INFORMATION:
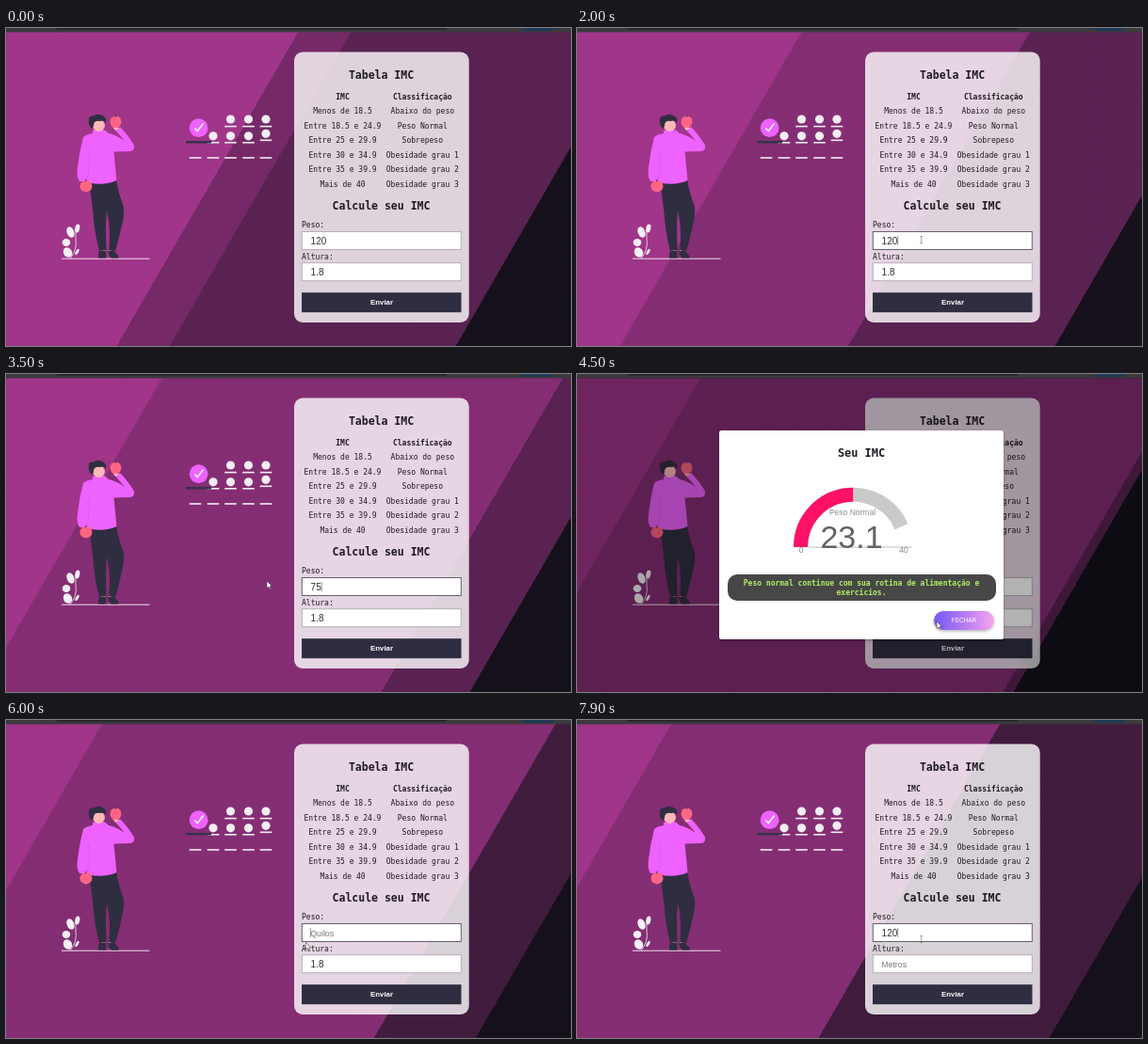
An HTML page for the animation above (8000 ms loop, 600 by 338 pixels).

```html
<!DOCTYPE html>
<html lang="pt-BR">
<head>
<meta charset="utf-8">
<title>Tabela IMC</title>
<style>
html, body { margin: 0; width: 100%; height: 100%; overflow: hidden; background: #17121c; }
#stage { position: relative; width: 600px; height: 338px; overflow: hidden; }
.band {
  position: absolute; left: -302px; top: 4px; width: 1208px; height: 334px; opacity: .37;
  background: linear-gradient(-60deg, #17121c 50%, #cf41af 50%);
}
svg { position: absolute; left: 0; top: 0; }
.mono { font: 8px "DejaVu Sans Mono", monospace; fill: #1d1a23; }
.bold { font-weight: 700; }
.mid { text-anchor: middle; }
.sans { font-family: "Liberation Sans", Arial, sans-serif; }
.title { font-size: 11.5px; font-weight: 700; }
.field { fill: #fff; stroke: #b5afb7; }
.field.on { stroke: #65606c; }
</style>
</head>
<body>
<div id="stage">
  <div class="band"></div><div class="band"></div><div class="band"></div>
  <svg width="600" height="338" viewBox="0 0 600 338">
    <defs>
      <linearGradient id="pill"><stop offset="0" stop-color="#7658f4"/><stop offset=".5" stop-color="#b67bf3"/><stop offset="1" stop-color="#f7a5ec"/></linearGradient>
      <filter id="shade" x="-20%" y="-20%" width="140%" height="150%"><feDropShadow dx="0" dy="1.5" stdDeviation="1.5" flood-opacity=".3"/></filter>
    </defs>

    <!-- window edge -->
    <path fill="#3b3a3d" d="M0 0H600V4.5H0z"/>
    <path fill="#222124" d="M53 0H469L467 1.5H55z"/>
    <path fill="#1f3a57" d="M548 0H582L580 3H550z"/>

    <!-- plant -->
    <g fill="#f4eff4">
      <path d="M68 245Q76 236 74 224Q73 217 76 211" fill="none" stroke="#f4eff4" stroke-width=".8"/>
      <ellipse cx="68.500" cy="217" rx="3.800" ry="6" transform="rotate(-22 68.500 217)"/>
      <ellipse cx="75.800" cy="213" rx="2.500" ry="4.500" transform="rotate(12 75.800 213)"/>
      <ellipse cx="64" cy="228" rx="4.300" ry="4"/>
      <ellipse cx="65.500" cy="238.500" rx="4.500" ry="5.500" transform="rotate(-25 65.500 238.500)"/>
      <ellipse cx="75.500" cy="238" rx="1.400" ry="3.500" transform="rotate(30 75.500 238)"/>
    </g>

    <!-- man -->
    <path d="M59 245.2H152.5" stroke="#eee3ec"/>
    <path fill="#ffb8b8" d="M100 234H106V239H100zM109 233H115V239H109z"/>
    <path fill="#2f2e41" d="M88 162L117 160Q119 175 125 190Q126 200 122 214Q119 228 116 237L109 236Q112 215 107 194L106 208Q106 224 106.500 236L99 237Q96 226 94 212Q92 190 88 162z"/>
    <path fill="#2f2e41" d="M99 237L106 236.500L106.500 244.500H98Q97.500 240 99 237zM108.500 237L114 236L119.500 242V244.500H112Q108 241 108.500 237z"/>
    <path fill="#ee62ff" d="M92 109Q98 107 105 108.500L109 112Q118 114 126 120Q121 114 116.500 109L121 105Q129 113 136 124.500Q137 130 132 131L114.500 131.500L117.500 162Q104 168 88.500 164.500L85 163H78Q74.500 158 76 148Q78 131 82 116Q85 113 92 112z"/>
    <path d="M88 131L88 150L86 163" fill="none" stroke="#d557e8" stroke-width=".6"/>
    <ellipse cx="98.500" cy="103.500" rx="6.500" ry="6.500" fill="#ffb8b8"/>
    <path fill="#2f2e41" d="M88 98Q87 93 93 93.500Q98 90 104 94Q108 97 105.500 101Q104 97.500 100 99Q95 98 93.500 101Q93 105 91.500 107Q87 104 88 98z"/>
    <path fill="#ffb8b8" d="M112 103L118 104L120 107L116 109z"/>
    <ellipse cx="116.500" cy="99.700" rx="6" ry="6.300" fill="#ff6584"/>
    <ellipse cx="85" cy="168.200" rx="6.500" ry="6.200" fill="#ff6584"/>
    <path d="M116 95L117 92M84.500 163.500L85 160.500" stroke="#2f2e41" stroke-width=".8"/>

    <!-- calendar -->
    <g id="marks" fill="#f2edf2"></g>
    <path fill="#35324a" d="M191 120H218V122.500H191z"/>
    <circle cx="204.600" cy="106.200" r="9.900" fill="#ee62ff"/>
    <path d="M200.300 106.500L203.300 109.500L209.500 101.500" fill="none" stroke="#fff" stroke-width="1.500"/>

    <!-- card -->
    <rect x="306" y="25.500" width="185.700" height="287.500" rx="9" fill="#fff" fill-opacity=".8"/>
    <g class="mono">
      <text class="title mid" x="398.500" y="53.500">Tabela IMC</text>
      <g id="table" class="mid"></g>
      <text class="title mid" x="398.500" y="193">Calcule seu IMC</text>
      <text x="314" y="212.400">Peso:</text>
      <text x="314" y="245.600">Altura:</text>
    </g>
    <rect class="field" x="314.300" y="216.500" width="169" height="19"/>
    <rect class="field" x="314.300" y="249.700" width="169" height="19"/>
    <text class="value sans" y="229.700"></text>
    <text class="value sans" y="262.900"></text>
    <path id="caret" stroke="#666" stroke-width=".7"/>
    <rect x="314" y="281.200" width="169.500" height="21" fill="#2f2e41"/>
    <text class="sans mid bold" x="399" y="294.300" font-size="7.800" fill="#fff">Enviar</text>

    <!-- result -->
    <g id="modal">
      <path d="M0 4H600V338H0z" opacity=".3"/>
      <rect x="151" y="60" width="302" height="222" rx="2.500" fill="#fff" filter="url(#shade)"/>
      <text class="mono title mid" x="302" y="88" style="font-size:11.900px">Seu IMC</text>
      <path id="track" fill="none" stroke="#cacaca" stroke-width="15"/>
      <path id="level" fill="none" stroke="#ff1168" stroke-width="15"/>
      <path d="M245 184H356" stroke="#aaa" stroke-width=".8"/>
      <g class="sans mid">
        <text x="292.500" y="150" font-size="8.500" fill="#8a8a8a">Peso Normal</text>
        <text x="291.500" y="184.500" font-size="34" fill="#636363">23.1</text>
        <text x="238" y="190" font-size="8.500" fill="#858585">0</text>
        <text x="347" y="190" font-size="8.500" fill="#858585">40</text>
      </g>
      <rect x="160" y="213" width="285" height="28" rx="10" fill="#474747"/>
      <g class="mono bold mid" style="fill:#aef065">
        <text x="302" y="225">Peso normal continue com sua rotina de alimentação e</text>
        <text x="302" y="235">exercicios.</text>
      </g>
      <rect x="379" y="252" width="64" height="20" rx="10" fill="url(#pill)" filter="url(#shade)"/>
      <text class="sans mid" x="411" y="264.300" font-size="6.400" fill="#fff">FECHAR</text>
    </g>

    <g id="pointer">
      <path id="arrow" d="M0 0V7.500L1.800 6L3 8.500L4.200 8L3.100 5.500H5.300z" fill="#fff" stroke="#222" stroke-width=".5"/>
      <path id="beam" d="M-1.500 -3.500H1.500M0 -3.500V3.500M-1.500 3.500H1.500" fill="none" stroke="#888" stroke-width=".7"/>
    </g>
  </svg>
</div>
<script>
const LOOP = 8000;
const $ = id => document.getElementById(id);
const all = sel => [...document.querySelectorAll(sel)];
const clamp = v => Math.max(0, Math.min(1, v));

// Sliding diagonals: start shift, duration, time already elapsed
const bands = [[302, 15000, 7960], [-302, 12000, 4965], [-302, 13000, 10960]];
const slides = all('.band').map((el, i) => {
  const [x, duration, offset] = bands[i];
  const anim = el.animate(
    [{ transform: `translateX(${x}px)` }, { transform: `translateX(${-x}px)` }],
    { duration, easing: 'ease-in-out', direction: 'alternate', iterations: Infinity });
  anim.pause();
  return { anim, offset };
});

const rows = [
  ['IMC', 'Classificação'], ['Menos de 18.5', 'Abaixo do peso'],
  ['Entre 18.5 e 24.9', 'Peso Normal'], ['Entre 25 e 29.9', 'Sobrepeso'],
  ['Entre 30 e 34.9', 'Obesidade grau 1'], ['Entre 35 e 39.9', 'Obesidade grau 2'],
  ['Mais de 40', 'Obesidade grau 3']
];
$('table').innerHTML = rows.map((row, i) => row.map((text, col) =>
  `<text class="${i ? '' : 'bold'}" x="${col ? 442.3 : 357.5}" y="${75.7 + i * 15.5}">${text}</text>`
).join('')).join('');

const dash = (x, y) => `<rect x="${x - 6.3}" y="${y}" width="12.6" height="1.6"/>`;
const dot = (x, y) => `<circle cx="${x}" cy="${y}" r="4.6"/>`;
const cols = [201, 220, 238.5, 257.5, 276];
$('marks').innerHTML = cols.map((x, i) => {
  const lift = i === 4 ? 2.5 : 0;
  return dash(x, 137.2) +
    (i > 0 ? dot(x, 114.8 - lift) + dash(x, 121 - lift) : '') +
    (i > 1 ? dot(x, 97) + dash(x, 103.8) : '');
}).join('');

function arc(deg) {
  const a = Math.PI * (1 - deg / 180), r = 55.7;
  return `M${293.2 - r} 184A${r} ${r} 0 0 1 ${293.2 + r * Math.cos(a)} ${184 - r * Math.sin(a)}`;
}
$('track').setAttribute('d', arc(157));

// time, weight, height, focused field
const states = [
  [0, '120', '1.8', -1], [1800, '120', '1.8', 0], [2900, '7', '1.8', 0],
  [3100, '75', '1.8', 0], [3600, '75', '1.8', -1], [5300, '75', '1.8', 1],
  [5550, '75', '1.8', 0], [5900, '', '1.8', 0], [6200, '', '1.8', 1],
  [6500, '', '', 1], [7050, '', '', 0], [7300, '1', '', 0],
  [7500, '12', '', 0], [7700, '120', '', 0]
];
// time, x, y
const path = [
  [1000, 330, 338], [1700, 365.5, 225], [2200, 365.5, 225], [2700, 277, 220],
  [3600, 277, 220], [4400, 381, 264], [4500, 382, 263], [4700, 410, 262],
  [5000, 415, 261], [5300, 415, 261], [5550, 372, 228], [5900, 300, 228],
  [6200, 370, 260], [6500, 312, 260], [6800, 363, 230], [7000, 365.5, 233],
  [8000, 365.5, 233]
];
const hints = ['Quilos', 'Metros'];
const fields = all('.field'), values = all('.value');

function drawForm(t) {
  const [, weight, height, focus] = states.filter(s => s[0] <= t).pop();
  [weight, height].forEach((text, i) => {
    const el = values[i];
    el.textContent = text || hints[i];
    el.setAttribute('x', text ? 323.6 : 323.2);
    el.setAttribute('font-size', text ? 10 : 8.8);
    el.setAttribute('fill', text ? '#333' : '#777');
    fields[i].classList.toggle('on', focus === i);
  });
  $('caret').style.display = focus < 0 ? 'none' : '';
  if (focus >= 0) {
    const typed = focus ? height : weight;
    const x = typed ? 324 + values[focus].getComputedTextLength() : 323.3;
    $('caret').setAttribute('d', `M${x} ${focus ? 254 : 221}v10`);
  }
}

function drawPointer(t, open) {
  $('pointer').style.display = t < path[0][0] ? 'none' : '';
  const i = Math.max(1, path.findIndex(p => p[0] > t));
  const [t0, x0, y0] = path[i - 1], [t1, x1, y1] = path[i];
  const u = clamp((t - t0) / (t1 - t0)), k = u * u * (3 - 2 * u);
  const x = x0 + (x1 - x0) * k, y = y0 + (y1 - y0) * k;
  const typing = !open && x > 314 && x < 484 && ((y > 216 && y < 236) || (y > 249 && y < 269));
  $('pointer').setAttribute('transform', `translate(${x} ${y})`);
  $('arrow').style.display = typing ? 'none' : '';
  $('beam').style.display = typing ? '' : 'none';
}

function draw(t) {
  slides.forEach(s => { s.anim.currentTime = t + s.offset; });
  const shown = clamp((t - 3550) / 250) * clamp((5000 - t) / 250);
  $('modal').style.opacity = shown;
  $('modal').style.display = shown ? '' : 'none';
  const fill = 1 - (1 - clamp((t - 3700) / 700)) ** 3;
  $('level').setAttribute('d', arc(90 * fill));
  drawForm(t);
  drawPointer(t, shown > 0);
}

const start = performance.now();
function tick() {
  draw((performance.now() - start) % LOOP);
  requestAnimationFrame(tick);
}
tick();
</script>
</body>
</html>
```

WHAT YOU SHOULD DO: Return only the number of lines in the records above that include the string "Obesidade".

ANSWER TO THE EXERCISE: 2